Activity: Every entry below must be retyped exactly, and the pictures must be left out.

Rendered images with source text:
*-*-*

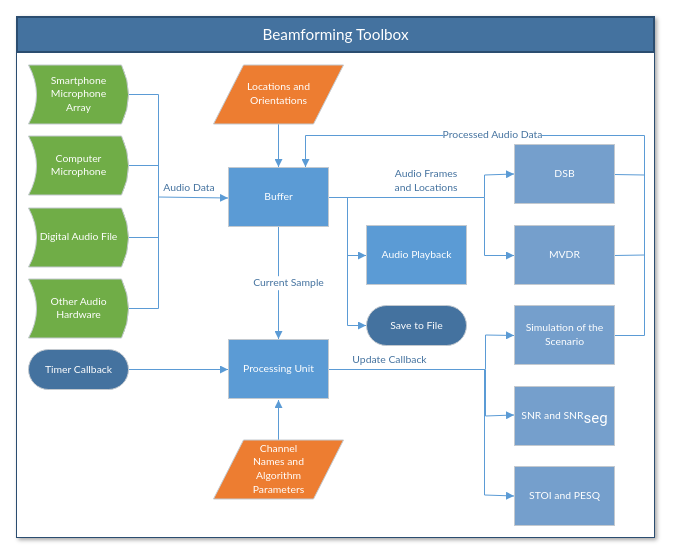
<!DOCTYPE html>
<html lang="en">
<head>
<meta charset="utf-8">
<title>Beamforming Toolbox</title>
<style>
:root {
  --navy: #44729f;
  --navy-edge: #2b4d70;
  --blue: #5b9bd5;
  --steel: #759fcc;
  --green: #70ad47;
  --orange: #ed7d31;
  --edge: #c3c9cf;
  --paper: #fff;
}
* { box-sizing: border-box; margin: 0; padding: 0; }
body {
  position: relative;
  width: 673px; height: 558px;
  overflow: hidden;
  background: var(--paper);
  font: 10.4px/13.6px Lato, "Open Sans", sans-serif;
  color: var(--paper);
}
.frame {
  position: absolute;
  left: 16px; top: 16px;
  width: 639px; height: 522px;
  border: 1px solid var(--navy-edge);
  background: var(--paper);
  box-shadow: 2px 2px 4px rgba(0, 0, 0, .35);
}
h1 {
  display: flex; align-items: center; justify-content: center;
  height: 37px;
  margin: -1px -1px 0;
  border: 2px solid var(--navy-edge);
  background: var(--navy);
  font-size: 15.3px; font-weight: 400;
}
.connectors { position: absolute; left: 0; top: 0; }
.wires { fill: none; stroke: var(--blue); stroke-width: 1; }
.stored { fill: var(--green); stroke: var(--edge); }
.input { fill: var(--orange); stroke: var(--edge); }
.node, .column {
  position: absolute;
  left: var(--x); top: var(--y);
  width: 101px;
}
.node, .column li {
  display: flex; align-items: center; justify-content: center;
  height: 60px;
  text-align: center;
  white-space: nowrap;
}
.column { display: flex; flex-direction: column; list-style: none; }
.sources { gap: 11.4px; }
.modules { gap: 20.5px; }
.modules li { border: 1px solid var(--edge); background: var(--steel); }
.process { border: 1px solid var(--edge); background: var(--blue); }
.pill { height: 41px; border: 1px solid var(--edge); border-radius: 21px; background: var(--navy); }
.seg { position: relative; top: 3px; font: 15px/13px Roboto, sans-serif; }
.label {
  position: absolute;
  left: var(--x); top: var(--y);
  transform: translate(-50%, -50%);
  color: var(--navy);
  text-align: center;
  white-space: nowrap;
}
.on-wire { background: var(--paper); }
</style>
</head>
<body>
<main class="frame"><h1>Beamforming Toolbox</h1></main>

<svg class="connectors" width="673" height="558" viewBox="0 0 673 558" aria-hidden="true">
  <defs>
    <marker id="arrow" viewBox="0 0 8 8" refX="8" refY="4" markerWidth="8" markerHeight="8" markerUnits="userSpaceOnUse" orient="auto">
      <polygon points="0,0 8,4 0,8" fill="#5b9bd5"/>
    </marker>
    <path id="stored-shape" d="M0 0H93Q107 30 93 59H0Q16 30 0 0Z"/>
    <polygon id="input-shape" points="30,0 130,0 100,59 0,59"/>
  </defs>
  <g class="wires">
    <path d="M129 94.5H158.5V308.5H129M129 165.5H158.5M129 237.5H158.5"/>
    <path d="M614 174.5L644.5 175M614 255.5L644.5 255M614 335.5H644.5V135.5"/>
    <path d="M328 197.5H484.5V255.5M347.5 197.5V325.5M328 369.5H485"/>
    <g marker-end="url(#arrow)">
      <path d="M158 197L228 198"/>
      <path d="M278.5 124V167"/>
      <path d="M644.5 135.5H305.5V167"/>
      <path d="M278.5 227V339"/>
      <path d="M278.5 440V400"/>
      <path d="M129 369.5H228"/>
      <path d="M347.5 255.5H366"/>
      <path d="M347.5 325.5H366"/>
      <path d="M484.5 197.5V175L514 174"/>
      <path d="M484.5 255.5H514"/>
      <path d="M485.5 369.5V335L514 335.5"/>
      <path d="M485.5 369.5V416L514 415"/>
      <path d="M484.5 369.5V495L514 496"/>
    </g>
  </g>
  <g class="stored">
    <use href="#stored-shape" x="28.5" y="65"/>
    <use href="#stored-shape" x="28.5" y="136"/>
    <use href="#stored-shape" x="28.5" y="208"/>
    <use href="#stored-shape" x="28.5" y="279"/>
  </g>
  <g class="input">
    <use href="#input-shape" x="213.5" y="65"/>
    <use href="#input-shape" x="213.5" y="440"/>
  </g>
</svg>

<ul class="column sources" style="--x:28px;--y:64px">
  <li>Smartphone<br>Microphone<br>Array</li>
  <li>Computer<br>Microphone</li>
  <li>Digital Audio File</li>
  <li>Other Audio<br>Hardware</li>
</ul>
<div class="node pill" style="--x:28px;--y:349px">Timer Callback</div>

<div class="node" style="--x:228px;--y:64px">Locations and<br>Orientations</div>
<div class="node process" style="--x:228px;--y:167px">Buffer</div>
<div class="node process" style="--x:228px;--y:339px">Processing Unit</div>
<div class="node" style="--x:228px;--y:439px">Channel<br>Names and<br>Algorithm<br>Parameters</div>

<div class="node process" style="--x:366px;--y:225px">Audio Playback</div>
<div class="node pill" style="--x:366px;--y:305px">Save to File</div>

<ul class="column modules" style="--x:514px;--y:144px">
  <li>DSB</li>
  <li>MVDR</li>
  <li>Simulation of the<br>Scenario</li>
  <li>SNR and SNR<span class="seg">seg</span></li>
  <li>STOI and PESQ</li>
</ul>

<p class="label" style="--x:189px;--y:188px">Audio Data</p>
<p class="label on-wire" style="--x:492.5px;--y:135px">Processed Audio Data</p>
<p class="label" style="--x:426px;--y:181px">Audio Frames<br>and Locations</p>
<p class="label on-wire" style="--x:288.5px;--y:283px">Current Sample</p>
<p class="label" style="--x:389.5px;--y:360px">Update Callback</p>
</body>
</html>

*-*-*

Answer to the problem:
<!DOCTYPE html>
<html lang="en">
<head>
<meta charset="utf-8">
<title>Beamforming Toolbox</title>
<style>
:root {
  --navy: #44729f;
  --navy-edge: #2b4d70;
  --blue: #5b9bd5;
  --steel: #759fcc;
  --green: #70ad47;
  --orange: #ed7d31;
  --edge: #c3c9cf;
  --paper: #fff;
}
* { box-sizing: border-box; margin: 0; padding: 0; }
body {
  position: relative;
  width: 673px; height: 558px;
  overflow: hidden;
  background: var(--paper);
  font: 10.4px/13.6px Lato, "Open Sans", sans-serif;
  color: var(--paper);
}
.frame {
  position: absolute;
  left: 16px; top: 16px;
  width: 639px; height: 522px;
  border: 1px solid var(--navy-edge);
  background: var(--paper);
  box-shadow: 2px 2px 4px rgba(0, 0, 0, .35);
}
h1 {
  display: flex; align-items: center; justify-content: center;
  height: 37px;
  margin: -1px -1px 0;
  border: 2px solid var(--navy-edge);
  background: var(--navy);
  font-size: 15.3px; font-weight: 400;
}
.connectors { position: absolute; left: 0; top: 0; }
.wires { fill: none; stroke: var(--blue); stroke-width: 1; }
.stored { fill: var(--green); stroke: var(--edge); }
.input { fill: var(--orange); stroke: var(--edge); }
.node, .column {
  position: absolute;
  left: var(--x); top: var(--y);
  width: 101px;
}
.node, .column li {
  display: flex; align-items: center; justify-content: center;
  height: 60px;
  text-align: center;
  white-space: nowrap;
}
.column { display: flex; flex-direction: column; list-style: none; }
.sources { gap: 11.4px; }
.modules { gap: 20.5px; }
.modules li { border: 1px solid var(--edge); background: var(--steel); }
.process { border: 1px solid var(--edge); background: var(--blue); }
.pill { height: 41px; border: 1px solid var(--edge); border-radius: 21px; background: var(--navy); }
.seg { position: relative; top: 3px; font: 15px/13px Roboto, sans-serif; }
.label {
  position: absolute;
  left: var(--x); top: var(--y);
  transform: translate(-50%, -50%);
  color: var(--navy);
  text-align: center;
  white-space: nowrap;
}
.on-wire { background: var(--paper); }
</style>
</head>
<body>
<main class="frame"><h1>Beamforming Toolbox</h1></main>

<svg class="connectors" width="673" height="558" viewBox="0 0 673 558" aria-hidden="true">
  <defs>
    <marker id="arrow" viewBox="0 0 8 8" refX="8" refY="4" markerWidth="8" markerHeight="8" markerUnits="userSpaceOnUse" orient="auto">
      <polygon points="0,0 8,4 0,8" fill="#5b9bd5"/>
    </marker>
    <path id="stored-shape" d="M0 0H93Q107 30 93 59H0Q16 30 0 0Z"/>
    <polygon id="input-shape" points="30,0 130,0 100,59 0,59"/>
  </defs>
  <g class="wires">
    <path d="M129 94.5H158.5V308.5H129M129 165.5H158.5M129 237.5H158.5"/>
    <path d="M614 174.5L644.5 175M614 255.5L644.5 255M614 335.5H644.5V135.5"/>
    <path d="M328 197.5H484.5V255.5M347.5 197.5V325.5M328 369.5H485"/>
    <g marker-end="url(#arrow)">
      <path d="M158 197L228 198"/>
      <path d="M278.5 124V167"/>
      <path d="M644.5 135.5H305.5V167"/>
      <path d="M278.5 227V339"/>
      <path d="M278.5 440V400"/>
      <path d="M129 369.5H228"/>
      <path d="M347.5 255.5H366"/>
      <path d="M347.5 325.5H366"/>
      <path d="M484.5 197.5V175L514 174"/>
      <path d="M484.5 255.5H514"/>
      <path d="M485.5 369.5V335L514 335.5"/>
      <path d="M485.5 369.5V416L514 415"/>
      <path d="M484.5 369.5V495L514 496"/>
    </g>
  </g>
  <g class="stored">
    <use href="#stored-shape" x="28.5" y="65"/>
    <use href="#stored-shape" x="28.5" y="136"/>
    <use href="#stored-shape" x="28.5" y="208"/>
    <use href="#stored-shape" x="28.5" y="279"/>
  </g>
  <g class="input">
    <use href="#input-shape" x="213.5" y="65"/>
    <use href="#input-shape" x="213.5" y="440"/>
  </g>
</svg>

<ul class="column sources" style="--x:28px;--y:64px">
  <li>Smartphone<br>Microphone<br>Array</li>
  <li>Computer<br>Microphone</li>
  <li>Digital Audio File</li>
  <li>Other Audio<br>Hardware</li>
</ul>
<div class="node pill" style="--x:28px;--y:349px">Timer Callback</div>

<div class="node" style="--x:228px;--y:64px">Locations and<br>Orientations</div>
<div class="node process" style="--x:228px;--y:167px">Buffer</div>
<div class="node process" style="--x:228px;--y:339px">Processing Unit</div>
<div class="node" style="--x:228px;--y:439px">Channel<br>Names and<br>Algorithm<br>Parameters</div>

<div class="node process" style="--x:366px;--y:225px">Audio Playback</div>
<div class="node pill" style="--x:366px;--y:305px">Save to File</div>

<ul class="column modules" style="--x:514px;--y:144px">
  <li>DSB</li>
  <li>MVDR</li>
  <li>Simulation of the<br>Scenario</li>
  <li>SNR and SNR<span class="seg">seg</span></li>
  <li>STOI and PESQ</li>
</ul>

<p class="label" style="--x:189px;--y:188px">Audio Data</p>
<p class="label on-wire" style="--x:492.5px;--y:135px">Processed Audio Data</p>
<p class="label" style="--x:426px;--y:181px">Audio Frames<br>and Locations</p>
<p class="label on-wire" style="--x:288.5px;--y:283px">Current Sample</p>
<p class="label" style="--x:389.5px;--y:360px">Update Callback</p>
</body>
</html>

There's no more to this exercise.